Some supersitions and beliefs we used to have in the old days (1960s):
Whenever there is a lunar eclipse, we used to beat the gongs (and anything noisy, like tin cans and drums) as loudly as we can. The idea was to drive and scare away the Barob (a Dusun word for a big-appetite monster) that was devouring the moon. Of course, even then we were fast becoming an educated community so we did that more in jest, and to echo what our forefathers, I believe, certainly did in fear. Still, the whole kampong will be resonant with gong sounds and the tang-tang-tang of oil drums. If it was a solar eclipse, my grandmother will make us use big leaves as umbrellas if we are out in the open because “if the dragon’s (which was in the midst of eating the sun) saliva drips on to you, you will turn to stone.” Apparently dead brown leaves were useless because the dragon’s saliva will just melt through your wrong parasol.
In the old days there were no undertaker van to bring the deceased to the cemetery. The funeral hearse will walk on foot for miles with the coffin carried by pallbearers with dead brown bamboo stems (green stems are a no-no). If you think the hearse will pass your house, you are supposed to put charcoal and blackened burnt wood on a few of your staircases and the sills of your doorways. It is believed that ghosts (During the funeral procession, the soul of the deceased will be accompanied by ghosts. Some who have the gift say they can see some of the ghosts sit astride the coffin, and that is why a live guy with huge parang is assigned to actually sit on the coffin.) are scared-shit of stepping over charcoal and ashes. In this way your house is protected from such unwelcomed visits.
Similarly, if you are brewing tapai (rice wine) in a jar, after you have air-sealed the jar with leaves (even plastics were difficult to come by then), you put a bunch of charcoal on top so that it will ferment well and not turn sour by the visitations of these ethereal beings.
Finally, if you have visited a deceased to pay your last respects, you are supposed to head home straight away, and not make a detour and visit someone’s home. Woe to you who did this: you will be adjudged to have broken a huge adat and the Native Court have no choice but to penalise you with one buffalo as sogit to the aggrieved household. The idea behind this is you have brought the deceased’s very bad luck to someone else’s home. I will hasten to add that this rule is still enforced nowadays, so beware.

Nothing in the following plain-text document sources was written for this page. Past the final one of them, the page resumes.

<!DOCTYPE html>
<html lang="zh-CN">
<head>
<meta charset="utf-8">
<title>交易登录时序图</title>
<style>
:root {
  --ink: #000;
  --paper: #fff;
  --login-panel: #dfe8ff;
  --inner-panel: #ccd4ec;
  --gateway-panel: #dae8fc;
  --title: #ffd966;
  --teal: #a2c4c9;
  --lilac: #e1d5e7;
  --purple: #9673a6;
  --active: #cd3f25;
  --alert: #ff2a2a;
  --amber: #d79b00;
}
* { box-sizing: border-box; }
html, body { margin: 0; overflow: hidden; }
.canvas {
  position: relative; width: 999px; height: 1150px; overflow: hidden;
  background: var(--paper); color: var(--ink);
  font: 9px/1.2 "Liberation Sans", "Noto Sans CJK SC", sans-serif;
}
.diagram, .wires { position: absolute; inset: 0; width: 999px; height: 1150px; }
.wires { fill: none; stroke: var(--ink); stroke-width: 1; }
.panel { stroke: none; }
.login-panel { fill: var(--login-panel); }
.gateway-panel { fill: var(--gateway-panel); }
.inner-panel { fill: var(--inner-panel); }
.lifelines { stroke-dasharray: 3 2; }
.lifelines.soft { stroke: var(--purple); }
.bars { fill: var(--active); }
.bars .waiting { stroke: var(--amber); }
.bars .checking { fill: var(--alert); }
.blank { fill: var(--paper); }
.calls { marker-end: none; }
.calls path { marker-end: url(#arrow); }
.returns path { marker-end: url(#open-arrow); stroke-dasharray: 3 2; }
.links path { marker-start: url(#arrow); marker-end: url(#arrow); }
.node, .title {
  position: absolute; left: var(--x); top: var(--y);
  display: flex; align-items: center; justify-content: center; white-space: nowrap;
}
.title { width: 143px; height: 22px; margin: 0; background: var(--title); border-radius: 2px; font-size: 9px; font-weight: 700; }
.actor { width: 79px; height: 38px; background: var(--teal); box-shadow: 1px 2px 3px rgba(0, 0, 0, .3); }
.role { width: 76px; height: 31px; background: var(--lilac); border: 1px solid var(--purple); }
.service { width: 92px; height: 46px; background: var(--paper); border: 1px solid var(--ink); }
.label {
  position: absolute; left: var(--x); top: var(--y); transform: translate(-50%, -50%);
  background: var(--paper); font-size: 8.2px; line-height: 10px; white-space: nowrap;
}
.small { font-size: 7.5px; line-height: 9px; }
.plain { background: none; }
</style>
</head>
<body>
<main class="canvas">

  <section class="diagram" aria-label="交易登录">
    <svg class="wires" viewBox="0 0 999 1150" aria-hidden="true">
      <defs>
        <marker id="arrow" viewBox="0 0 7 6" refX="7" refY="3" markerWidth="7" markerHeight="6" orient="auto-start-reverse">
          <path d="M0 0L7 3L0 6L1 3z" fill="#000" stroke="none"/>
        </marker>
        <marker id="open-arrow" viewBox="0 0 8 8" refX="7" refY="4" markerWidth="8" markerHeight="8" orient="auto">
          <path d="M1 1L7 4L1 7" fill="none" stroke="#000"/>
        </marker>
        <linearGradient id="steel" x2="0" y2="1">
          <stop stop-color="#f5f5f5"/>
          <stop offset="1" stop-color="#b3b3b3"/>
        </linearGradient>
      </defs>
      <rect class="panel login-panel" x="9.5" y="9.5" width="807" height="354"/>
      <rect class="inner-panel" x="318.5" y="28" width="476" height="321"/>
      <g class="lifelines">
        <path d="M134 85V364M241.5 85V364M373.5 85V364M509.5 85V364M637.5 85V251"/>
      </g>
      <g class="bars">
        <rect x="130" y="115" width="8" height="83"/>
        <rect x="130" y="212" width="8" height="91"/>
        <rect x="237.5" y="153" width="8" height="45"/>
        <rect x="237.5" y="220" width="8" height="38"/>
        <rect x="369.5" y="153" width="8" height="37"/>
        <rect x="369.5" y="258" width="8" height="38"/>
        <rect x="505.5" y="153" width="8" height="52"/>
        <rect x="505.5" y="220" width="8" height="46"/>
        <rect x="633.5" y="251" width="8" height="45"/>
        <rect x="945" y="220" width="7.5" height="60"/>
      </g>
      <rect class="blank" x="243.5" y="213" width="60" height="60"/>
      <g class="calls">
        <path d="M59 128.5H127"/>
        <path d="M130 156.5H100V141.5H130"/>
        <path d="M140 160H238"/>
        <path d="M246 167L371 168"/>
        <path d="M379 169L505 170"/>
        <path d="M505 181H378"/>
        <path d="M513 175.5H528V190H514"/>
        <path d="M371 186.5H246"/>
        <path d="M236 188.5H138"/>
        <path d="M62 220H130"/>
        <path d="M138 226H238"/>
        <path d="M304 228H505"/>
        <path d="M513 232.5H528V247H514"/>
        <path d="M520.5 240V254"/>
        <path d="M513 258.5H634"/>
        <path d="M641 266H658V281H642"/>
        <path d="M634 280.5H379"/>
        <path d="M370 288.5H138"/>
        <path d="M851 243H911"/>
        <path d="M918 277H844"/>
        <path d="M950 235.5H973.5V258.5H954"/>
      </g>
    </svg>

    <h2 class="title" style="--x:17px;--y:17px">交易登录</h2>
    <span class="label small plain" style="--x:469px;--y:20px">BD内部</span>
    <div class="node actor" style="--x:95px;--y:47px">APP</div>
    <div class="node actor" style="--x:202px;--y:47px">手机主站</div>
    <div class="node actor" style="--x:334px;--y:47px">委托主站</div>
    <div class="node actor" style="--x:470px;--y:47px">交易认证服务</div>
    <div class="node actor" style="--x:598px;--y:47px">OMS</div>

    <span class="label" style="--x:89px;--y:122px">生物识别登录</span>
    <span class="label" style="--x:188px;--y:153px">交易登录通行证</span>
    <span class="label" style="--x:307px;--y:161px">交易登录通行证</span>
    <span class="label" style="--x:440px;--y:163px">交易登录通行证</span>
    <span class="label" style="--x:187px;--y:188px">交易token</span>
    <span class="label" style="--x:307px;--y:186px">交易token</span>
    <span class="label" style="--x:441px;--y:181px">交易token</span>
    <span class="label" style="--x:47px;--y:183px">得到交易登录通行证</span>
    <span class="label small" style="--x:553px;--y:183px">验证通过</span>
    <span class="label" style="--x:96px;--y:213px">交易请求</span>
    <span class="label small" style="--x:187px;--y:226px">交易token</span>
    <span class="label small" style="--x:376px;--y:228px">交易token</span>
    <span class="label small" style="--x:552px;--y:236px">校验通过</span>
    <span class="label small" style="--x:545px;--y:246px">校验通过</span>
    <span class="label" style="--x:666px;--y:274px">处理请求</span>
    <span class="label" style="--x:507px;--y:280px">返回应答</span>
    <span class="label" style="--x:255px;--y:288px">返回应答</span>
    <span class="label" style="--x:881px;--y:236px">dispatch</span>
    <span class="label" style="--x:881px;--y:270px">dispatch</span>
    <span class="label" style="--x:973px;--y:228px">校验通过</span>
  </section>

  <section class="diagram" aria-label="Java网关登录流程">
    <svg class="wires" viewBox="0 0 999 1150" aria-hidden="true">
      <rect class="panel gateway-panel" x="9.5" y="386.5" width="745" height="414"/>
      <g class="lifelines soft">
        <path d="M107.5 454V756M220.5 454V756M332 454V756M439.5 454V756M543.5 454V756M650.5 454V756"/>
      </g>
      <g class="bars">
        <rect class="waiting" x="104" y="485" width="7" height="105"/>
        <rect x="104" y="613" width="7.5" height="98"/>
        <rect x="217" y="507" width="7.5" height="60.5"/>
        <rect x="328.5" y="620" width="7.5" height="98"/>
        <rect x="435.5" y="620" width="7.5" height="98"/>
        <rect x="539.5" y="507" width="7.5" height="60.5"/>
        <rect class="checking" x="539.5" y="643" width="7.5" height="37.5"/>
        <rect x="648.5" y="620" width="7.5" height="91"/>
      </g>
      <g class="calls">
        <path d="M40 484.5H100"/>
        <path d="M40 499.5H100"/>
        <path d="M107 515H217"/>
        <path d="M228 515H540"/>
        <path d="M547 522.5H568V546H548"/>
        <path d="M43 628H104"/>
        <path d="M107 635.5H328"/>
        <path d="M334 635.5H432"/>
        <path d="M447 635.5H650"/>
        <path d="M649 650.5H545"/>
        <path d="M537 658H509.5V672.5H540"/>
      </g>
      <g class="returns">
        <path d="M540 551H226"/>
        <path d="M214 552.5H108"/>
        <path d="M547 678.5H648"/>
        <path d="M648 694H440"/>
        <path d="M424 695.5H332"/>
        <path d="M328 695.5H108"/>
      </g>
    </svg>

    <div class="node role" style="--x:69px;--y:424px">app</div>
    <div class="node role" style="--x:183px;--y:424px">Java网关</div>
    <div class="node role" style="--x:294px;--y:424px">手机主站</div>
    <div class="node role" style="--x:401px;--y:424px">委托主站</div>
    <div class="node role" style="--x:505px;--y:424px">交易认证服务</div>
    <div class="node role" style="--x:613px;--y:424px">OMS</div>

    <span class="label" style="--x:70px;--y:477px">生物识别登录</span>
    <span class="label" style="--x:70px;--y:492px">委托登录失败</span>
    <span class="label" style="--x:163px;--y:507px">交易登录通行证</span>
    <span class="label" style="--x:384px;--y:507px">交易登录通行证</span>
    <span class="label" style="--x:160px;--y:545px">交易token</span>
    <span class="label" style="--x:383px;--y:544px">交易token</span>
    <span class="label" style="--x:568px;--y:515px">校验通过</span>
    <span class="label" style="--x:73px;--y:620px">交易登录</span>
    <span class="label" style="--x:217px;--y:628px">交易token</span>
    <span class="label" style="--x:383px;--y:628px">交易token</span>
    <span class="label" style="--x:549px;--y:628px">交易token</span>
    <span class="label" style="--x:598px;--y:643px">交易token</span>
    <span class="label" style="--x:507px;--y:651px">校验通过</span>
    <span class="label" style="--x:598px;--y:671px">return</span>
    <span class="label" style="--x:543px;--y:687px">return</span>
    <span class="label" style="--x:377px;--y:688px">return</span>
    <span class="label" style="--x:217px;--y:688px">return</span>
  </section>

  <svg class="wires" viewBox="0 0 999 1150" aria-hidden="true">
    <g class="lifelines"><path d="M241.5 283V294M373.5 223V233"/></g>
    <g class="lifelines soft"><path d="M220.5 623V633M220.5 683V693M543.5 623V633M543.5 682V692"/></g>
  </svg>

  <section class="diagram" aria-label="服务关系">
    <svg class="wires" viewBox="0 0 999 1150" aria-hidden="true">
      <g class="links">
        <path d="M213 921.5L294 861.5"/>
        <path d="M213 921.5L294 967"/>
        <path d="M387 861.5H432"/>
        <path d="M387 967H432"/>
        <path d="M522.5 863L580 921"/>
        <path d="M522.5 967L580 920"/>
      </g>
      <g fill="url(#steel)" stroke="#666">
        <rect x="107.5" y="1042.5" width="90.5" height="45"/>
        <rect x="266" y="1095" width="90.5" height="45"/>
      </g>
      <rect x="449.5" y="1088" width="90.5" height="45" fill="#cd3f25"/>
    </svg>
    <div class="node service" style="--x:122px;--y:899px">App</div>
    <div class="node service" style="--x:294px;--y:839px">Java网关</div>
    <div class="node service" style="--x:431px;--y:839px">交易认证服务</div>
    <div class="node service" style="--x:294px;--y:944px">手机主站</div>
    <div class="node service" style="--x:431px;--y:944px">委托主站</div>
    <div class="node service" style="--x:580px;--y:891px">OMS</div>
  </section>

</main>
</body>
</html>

Read about kampong life in the 1960s (and the old customs and mores) in Tina Kisil‘s wonderful book, Footprints in the Paddy Fields. In one chapter, she relates the story of one of her aunts who was adept in the bobohizan’s arts and arcane skills, and who communicated with dead spirits every night.
UPDATE: Tina K has a new blog @ http://teawith-tina.blogspot.com